Law and 'the right to die': Filling a reservoir with an eye-dropper
Parole chiave:Right to die, Death as a Taboo, Rights and Change of Ethos, Individualism, Choice
If we considered the assortment of cases that, mainly in America and Europe, raised along the years "right to die" claims, the task would frankly not turn out as the easiest: the collection would go from a PVS patient lying for years in a hospital ward to a person diagnosed with a fatal disease requesting a prescription for barbiturates, passing through a quadriplegic affected by a neurodegenerative syndrome, a cronic depressed, an inmate sentenced for having horribly raped and murdered a few women asking for euthanasia to avoid repeating his crimes once out of prison (practically, a self-inflicted death penalty), elderly spouses scared of loneliness if one outlived the other to the point of preferring to die together when they are still reasonably healthy, deaf-born twins resoluted to die together as they lived inseparably, minors dying of an incurable disease, a woman too bothered by the natural decay of body and mind to stand the old age. What would be the core, the intrinsic nature combining all these somehow extreme, though real, calls?

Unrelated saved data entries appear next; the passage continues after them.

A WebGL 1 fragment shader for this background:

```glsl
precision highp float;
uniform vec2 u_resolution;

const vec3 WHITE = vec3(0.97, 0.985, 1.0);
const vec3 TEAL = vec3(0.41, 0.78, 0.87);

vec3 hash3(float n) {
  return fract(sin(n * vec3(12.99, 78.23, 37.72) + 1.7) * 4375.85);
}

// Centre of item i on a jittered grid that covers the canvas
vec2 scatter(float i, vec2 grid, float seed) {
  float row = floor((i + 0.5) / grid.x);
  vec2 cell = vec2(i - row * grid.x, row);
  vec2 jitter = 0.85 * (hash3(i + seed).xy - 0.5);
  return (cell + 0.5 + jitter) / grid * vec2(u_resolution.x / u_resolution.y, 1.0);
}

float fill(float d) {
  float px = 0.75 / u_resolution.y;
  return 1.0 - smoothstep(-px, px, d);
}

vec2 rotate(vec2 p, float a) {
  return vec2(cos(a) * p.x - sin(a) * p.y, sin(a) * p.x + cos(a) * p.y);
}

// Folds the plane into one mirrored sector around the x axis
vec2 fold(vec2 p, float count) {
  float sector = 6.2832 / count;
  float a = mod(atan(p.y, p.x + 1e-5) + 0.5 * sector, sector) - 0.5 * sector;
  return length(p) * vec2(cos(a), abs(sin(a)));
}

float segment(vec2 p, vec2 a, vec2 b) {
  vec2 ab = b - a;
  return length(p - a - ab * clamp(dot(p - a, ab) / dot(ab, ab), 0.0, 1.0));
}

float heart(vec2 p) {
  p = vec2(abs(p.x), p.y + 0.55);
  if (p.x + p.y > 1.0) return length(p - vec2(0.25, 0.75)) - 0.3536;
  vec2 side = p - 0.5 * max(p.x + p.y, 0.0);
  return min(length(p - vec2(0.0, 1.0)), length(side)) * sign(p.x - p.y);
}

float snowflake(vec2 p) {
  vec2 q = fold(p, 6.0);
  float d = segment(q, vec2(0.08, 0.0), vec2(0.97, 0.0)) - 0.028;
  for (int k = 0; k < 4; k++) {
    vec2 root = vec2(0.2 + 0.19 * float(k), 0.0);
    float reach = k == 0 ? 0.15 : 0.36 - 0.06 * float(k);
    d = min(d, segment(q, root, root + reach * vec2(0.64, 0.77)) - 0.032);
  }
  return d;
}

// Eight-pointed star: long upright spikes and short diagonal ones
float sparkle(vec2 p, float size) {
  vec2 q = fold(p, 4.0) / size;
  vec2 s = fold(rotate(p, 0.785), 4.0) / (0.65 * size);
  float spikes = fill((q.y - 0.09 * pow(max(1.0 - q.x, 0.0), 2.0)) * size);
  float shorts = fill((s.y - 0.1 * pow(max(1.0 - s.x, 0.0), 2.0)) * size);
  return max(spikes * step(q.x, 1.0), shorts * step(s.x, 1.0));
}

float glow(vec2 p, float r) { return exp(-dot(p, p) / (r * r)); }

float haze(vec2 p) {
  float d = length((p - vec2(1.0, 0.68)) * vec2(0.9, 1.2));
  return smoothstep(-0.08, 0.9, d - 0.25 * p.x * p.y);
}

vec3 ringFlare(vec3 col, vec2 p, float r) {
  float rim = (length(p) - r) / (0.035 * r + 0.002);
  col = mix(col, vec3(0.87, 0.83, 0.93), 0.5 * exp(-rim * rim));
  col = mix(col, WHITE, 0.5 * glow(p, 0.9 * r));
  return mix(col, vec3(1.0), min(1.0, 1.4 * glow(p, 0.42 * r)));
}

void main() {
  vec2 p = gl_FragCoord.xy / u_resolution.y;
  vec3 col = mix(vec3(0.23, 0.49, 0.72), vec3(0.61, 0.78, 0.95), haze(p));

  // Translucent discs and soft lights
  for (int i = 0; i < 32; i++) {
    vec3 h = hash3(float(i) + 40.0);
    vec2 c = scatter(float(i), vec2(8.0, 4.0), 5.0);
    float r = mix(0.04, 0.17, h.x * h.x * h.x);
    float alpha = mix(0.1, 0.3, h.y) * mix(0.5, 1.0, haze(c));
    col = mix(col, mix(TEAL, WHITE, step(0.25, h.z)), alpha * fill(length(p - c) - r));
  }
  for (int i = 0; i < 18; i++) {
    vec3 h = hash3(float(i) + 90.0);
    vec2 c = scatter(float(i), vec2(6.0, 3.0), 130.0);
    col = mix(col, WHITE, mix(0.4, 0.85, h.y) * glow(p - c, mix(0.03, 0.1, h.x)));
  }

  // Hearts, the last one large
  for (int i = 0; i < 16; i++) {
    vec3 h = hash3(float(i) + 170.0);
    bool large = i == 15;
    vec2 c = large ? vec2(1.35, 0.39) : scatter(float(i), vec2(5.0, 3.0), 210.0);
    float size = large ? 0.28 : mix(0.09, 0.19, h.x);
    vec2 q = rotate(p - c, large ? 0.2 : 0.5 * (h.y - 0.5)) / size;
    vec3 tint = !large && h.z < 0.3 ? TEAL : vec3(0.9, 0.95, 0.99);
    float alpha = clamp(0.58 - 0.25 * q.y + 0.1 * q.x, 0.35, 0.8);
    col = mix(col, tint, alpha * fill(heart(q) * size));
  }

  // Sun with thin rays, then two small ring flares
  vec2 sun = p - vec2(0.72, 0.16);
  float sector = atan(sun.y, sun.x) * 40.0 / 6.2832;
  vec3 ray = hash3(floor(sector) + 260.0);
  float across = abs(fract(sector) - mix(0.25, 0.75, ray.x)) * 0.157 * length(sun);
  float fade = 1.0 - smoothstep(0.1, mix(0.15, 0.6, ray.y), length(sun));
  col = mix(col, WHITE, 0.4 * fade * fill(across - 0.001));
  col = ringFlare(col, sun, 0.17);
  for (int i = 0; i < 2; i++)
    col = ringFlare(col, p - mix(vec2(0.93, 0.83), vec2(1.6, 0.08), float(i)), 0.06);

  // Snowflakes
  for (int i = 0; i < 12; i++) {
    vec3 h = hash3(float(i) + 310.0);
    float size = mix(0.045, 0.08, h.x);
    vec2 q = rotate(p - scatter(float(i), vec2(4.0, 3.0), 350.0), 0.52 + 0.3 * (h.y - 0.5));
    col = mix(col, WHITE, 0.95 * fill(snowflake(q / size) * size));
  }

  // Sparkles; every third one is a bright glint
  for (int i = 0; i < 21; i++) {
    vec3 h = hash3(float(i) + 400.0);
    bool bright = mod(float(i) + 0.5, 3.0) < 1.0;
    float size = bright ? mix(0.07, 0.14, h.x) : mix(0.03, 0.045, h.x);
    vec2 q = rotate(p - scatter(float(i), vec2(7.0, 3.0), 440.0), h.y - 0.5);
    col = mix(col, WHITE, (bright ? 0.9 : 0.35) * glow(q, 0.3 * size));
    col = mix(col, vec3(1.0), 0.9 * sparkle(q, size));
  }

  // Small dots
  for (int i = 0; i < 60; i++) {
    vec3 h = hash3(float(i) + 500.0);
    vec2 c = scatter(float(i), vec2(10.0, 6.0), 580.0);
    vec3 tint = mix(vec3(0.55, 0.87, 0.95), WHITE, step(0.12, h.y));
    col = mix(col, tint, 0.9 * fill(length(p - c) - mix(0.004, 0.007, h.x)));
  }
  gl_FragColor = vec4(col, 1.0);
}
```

Our civilization is markedly determined to remove the idea of death, to obliterate it from every public forum. Death is erased – from our houses, from our discourses, from our life – and we do not have a common emotional and cultural vocabulary to cope with it. Eternity has moved back in the popular consciousness, while longevity has come to the fore. In "right to die" claims, then, law is asked to provide something for which it is fatally ill-equipped: to be a comfort to our mortality. Emptying the public, also the private impoverishes in lack of communal and political thinking. Law is asked to fill the void – which is a task as impracticable and inane as filling a reservoir with an eye-dropper.